While Jones is the film’s visual center, the narrative–and the theme of resilience–is all primarily about Elisa. She is as the “princess without voice,” one who cannot verbally communicate as well as one who has no say in her daily life, considering she is a lonely woman in a male-dominated society. She becomes agitated when she tries to convey her feelings, non-verbally, to Giles about being in love with the creature. In response, he leaves and refuses to listen. Medium close-ups help draw focus on how Hawkins’ character is feeling, along with quick subtitles that correspond to what she is signing. Elisa has lived with being mute her entire life and is ashamed of the scars around her neck, isolating her further from society. Instead of succumbing to stress, she depicts resilience by confronting her problem and making choices–despite the risks they entail.
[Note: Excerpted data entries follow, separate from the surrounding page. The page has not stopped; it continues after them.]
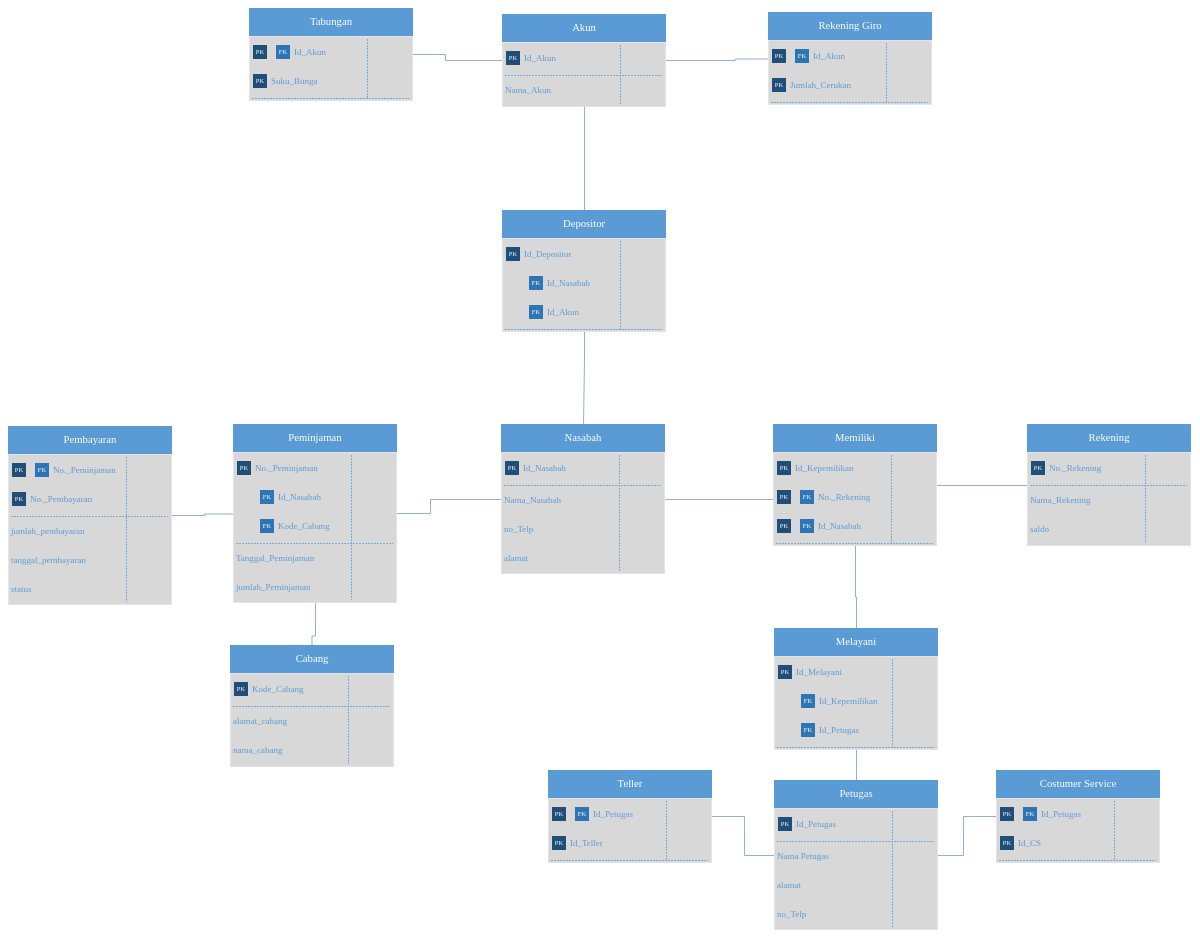
<!DOCTYPE html>
<html lang="id">
<head>
<meta charset="utf-8">
<title>Diagram relasi entitas perbankan</title>
<style>
:root {
  --header: #5b9bd5;
  --body: #d8d8d8;
  --edge: #e4e4e4;
  --field: #5b9bd5;
  --primary: #1f4e79;
  --foreign: #2e75b5;
  --wire: #8db3d8;
  --rule: #78a9d8;
}
* { box-sizing: border-box; margin: 0; padding: 0; }
body { background: #fff; overflow: hidden; }
.diagram {
  position: relative; width: 1200px; height: 939px; overflow: hidden;
  font-family: "Liberation Serif", "Noto Serif", serif;
}
.wires { position: absolute; left: 0; top: 0; fill: none; stroke: var(--wire); stroke-width: 1; }
.entity { position: absolute; left: var(--x); top: var(--y); width: 164px; }
.entity h2 {
  height: 28px; line-height: 27px; background: var(--header); color: #fff;
  font-size: 10.7px; font-weight: 400; text-align: center;
}
.fields {
  position: relative; list-style: none; padding: 1.6px 0 2px;
  background: var(--body); box-shadow: inset 0 0 0 1px var(--edge);
  font-size: 9px; color: var(--field);
}
.fields::after {
  content: ""; position: absolute; left: 118px; top: 3px; bottom: 3px; width: 1px;
  background: repeating-linear-gradient(to bottom, var(--rule) 0 2px, transparent 2px 3px);
}
.fields li { display: flex; align-items: center; height: 28.8px; padding-left: 3px; white-space: nowrap; }
.fields .divider {
  height: 3.6px; margin: 0 4px 0 3px; padding: 0;
  background: repeating-linear-gradient(to right, var(--rule) 0 2px, transparent 2px 3px) left bottom / 100% 1px no-repeat;
}
.pk, .fk {
  flex: none; width: 14px; height: 14px; margin-right: 4px;
  font-size: 6.5px; font-weight: 400; line-height: 14px; text-align: center; color: #fff;
}
.pk { margin-left: 1px; background: var(--primary); }
.fk { margin-left: 24px; background: var(--foreign); }
.pk + .fk { margin-left: 5px; }
</style>
</head>
<body>
<main class="diagram">
  <svg class="wires" width="1200" height="939" viewBox="0 0 1200 939" aria-hidden="true">
    <polyline points="412,54.5 445.5,54.5 445.5,60.5 503,60.5"/>
    <polyline points="665,60.5 735.5,60.5 735.5,59 769,59"/>
    <line x1="584.5" y1="106" x2="584.5" y2="212"/>
    <polyline points="584.5,330 584.5,360 583.5,425"/>
    <polyline points="171,515.5 204.5,515.5 204.5,514 234,514"/>
    <polyline points="396,513.5 430.5,513.5 430.5,499.5 502,499.5"/>
    <line x1="664" y1="499.5" x2="774" y2="499.5"/>
    <line x1="936" y1="485.5" x2="1028" y2="485.5"/>
    <polyline points="315.5,601 315.5,636 312,636 312,646"/>
    <polyline points="855.5,544 855.5,597 856.5,597 856.5,629"/>
    <line x1="856.5" y1="748" x2="856.5" y2="781"/>
    <polyline points="711,816.5 744.5,816.5 744.5,855.5 775,855.5"/>
    <polyline points="937,855.5 963.5,855.5 963.5,816.5 997,816.5"/>
  </svg>

  <section class="entity" style="--x:249px;--y:8px">
    <h2>Tabungan</h2>
    <ul class="fields">
      <li><b class="pk">PK</b><b class="fk">FK</b>Id_Akun</li>
      <li><b class="pk">PK</b>Suku_Bunga</li>
      <li class="divider"></li>
    </ul>
  </section>

  <section class="entity" style="--x:502px;--y:14px">
    <h2>Akun</h2>
    <ul class="fields">
      <li><b class="pk">PK</b>Id_Akun</li>
      <li class="divider"></li>
      <li>Nama_Akun</li>
    </ul>
  </section>

  <section class="entity" style="--x:768px;--y:12px">
    <h2>Rekening Giro</h2>
    <ul class="fields">
      <li><b class="pk">PK</b><b class="fk">FK</b>Id_Akun</li>
      <li><b class="pk">PK</b>Jumlah_Cerukan</li>
      <li class="divider"></li>
    </ul>
  </section>

  <section class="entity" style="--x:502px;--y:210px">
    <h2>Depositor</h2>
    <ul class="fields">
      <li><b class="pk">PK</b>Id_Depositor</li>
      <li><b class="fk">FK</b>Id_Nasabah</li>
      <li><b class="fk">FK</b>Id_Akun</li>
      <li class="divider"></li>
    </ul>
  </section>

  <section class="entity" style="--x:8px;--y:426px">
    <h2>Pembayaran</h2>
    <ul class="fields">
      <li><b class="pk">PK</b><b class="fk">FK</b>No._Peminjaman</li>
      <li><b class="pk">PK</b>No._Pembayaran</li>
      <li class="divider"></li>
      <li>jumlah_pembayaran</li>
      <li>tanggal_pembayaran</li>
      <li>status</li>
    </ul>
  </section>

  <section class="entity" style="--x:233px;--y:424px">
    <h2>Peminjaman</h2>
    <ul class="fields">
      <li><b class="pk">PK</b>No._Peminjaman</li>
      <li><b class="fk">FK</b>Id_Nasabah</li>
      <li><b class="fk">FK</b>Kode_Cabang</li>
      <li class="divider"></li>
      <li>Tanggal_Peminjaman</li>
      <li>jumlah_Peminjaman</li>
    </ul>
  </section>

  <section class="entity" style="--x:501px;--y:424px">
    <h2>Nasabah</h2>
    <ul class="fields">
      <li><b class="pk">PK</b>Id_Nasabah</li>
      <li class="divider"></li>
      <li>Nama_Nasabah</li>
      <li>no_Telp</li>
      <li>alamat</li>
    </ul>
  </section>

  <section class="entity" style="--x:773px;--y:424px">
    <h2>Memiliki</h2>
    <ul class="fields">
      <li><b class="pk">PK</b>Id_Kepemilikan</li>
      <li><b class="pk">PK</b><b class="fk">FK</b>No._Rekening</li>
      <li><b class="pk">PK</b><b class="fk">FK</b>Id_Nasabah</li>
      <li class="divider"></li>
    </ul>
  </section>

  <section class="entity" style="--x:1027px;--y:424px">
    <h2>Rekening</h2>
    <ul class="fields">
      <li><b class="pk">PK</b>No._Rekening</li>
      <li class="divider"></li>
      <li>Nama_Rekening</li>
      <li>saldo</li>
    </ul>
  </section>

  <section class="entity" style="--x:230px;--y:645px">
    <h2>Cabang</h2>
    <ul class="fields">
      <li><b class="pk">PK</b>Kode_Cabang</li>
      <li class="divider"></li>
      <li>alamat_cabang</li>
      <li>nama_cabang</li>
    </ul>
  </section>

  <section class="entity" style="--x:774px;--y:628px">
    <h2>Melayani</h2>
    <ul class="fields">
      <li><b class="pk">PK</b>Id_Melayani</li>
      <li><b class="fk">FK</b>Id_Kepemilikan</li>
      <li><b class="fk">FK</b>Id_Petugas</li>
      <li class="divider"></li>
    </ul>
  </section>

  <section class="entity" style="--x:548px;--y:770px">
    <h2>Teller</h2>
    <ul class="fields">
      <li><b class="pk">PK</b><b class="fk">FK</b>Id_Petugas</li>
      <li><b class="pk">PK</b>Id_Teller</li>
      <li class="divider"></li>
    </ul>
  </section>

  <section class="entity" style="--x:774px;--y:780px">
    <h2>Petugas</h2>
    <ul class="fields">
      <li><b class="pk">PK</b>Id_Petugas</li>
      <li class="divider"></li>
      <li>Nama Petugas</li>
      <li>alamat</li>
      <li>no_Telp</li>
    </ul>
  </section>

  <section class="entity" style="--x:996px;--y:770px">
    <h2>Costumer Service</h2>
    <ul class="fields">
      <li><b class="pk">PK</b><b class="fk">FK</b>Id_Petugas</li>
      <li><b class="pk">PK</b>Id_CS</li>
      <li class="divider"></li>
    </ul>
  </section>
</main>
</body>
</html>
The Shape of Water is set, specifically, in 1962. During this time, men are the breadwinners and are the models of masculinity. The women clean and care for the men as well as do what they say. Elisa is constantly harassed and ordered by Strickland in the workplace, both because she is a woman and she is mute. Strickland’s character is most often seen through close-ups and long shots: the close-ups show the character’s angry tension; the long shots depict his control over his environment. Despite being a period piece, the film will resonate with the #MeToo movement and contemporary cases of sexual harassment between men and women. Strickland is the antagonist that longs for control and power, but Elisa demonstrates the greater resilience when she plans to save the creature from abuse and experimentation.
The Shape of Water concludes with the bonding of a romantic and sexual relationship. In order for any of us to be resilient in the face of adversity, we need the people we love help and support us through life, especially in times of stress. The Shape of Water presents the idea that we all long to find that special–someone that is like us in so many ways. And the film is not shy about depicting Elisa’s sexual needs. Elisa fell in love after learning how the creature is isolated from society much like she is; in fact, he is the only one who can convey feelings and thoughts non-verbally, as she does, and who is as isolated as she is. A black-and-white fantasy sequence segues from the dark confiness of Elisa and Giles’ apartment to a ravishing, classic Hollywood musical set, presenting Elisa’s dream to sing (have a voice) and convey her romantic feelings as she croons Vera Lynn’s 1962 rendition of “You’ll Never Know.”
Del Toro has been accused of plagiarizing plot elements from Paul Zindel’s play Let Me Hear You Whisper, which focuses on a female janitor who works at a lab and gets romantically involved with the dolphin being experimented on without any suggestions of any sexual acts, and a short film, The Space Between Us. Ultimately, the case was dropped. The case did not seem to dampen viewers and critics’ response to the film, though, at the Academy Awards or on the year-end Top Ten lists, where The Shape of Water was consistently listed. Depicting challenges in communication, rebellion against social conformity, and the pursuit of romantic and sexual fulfillment, The Shape of Water is an unusual and breathtaking take on resilience.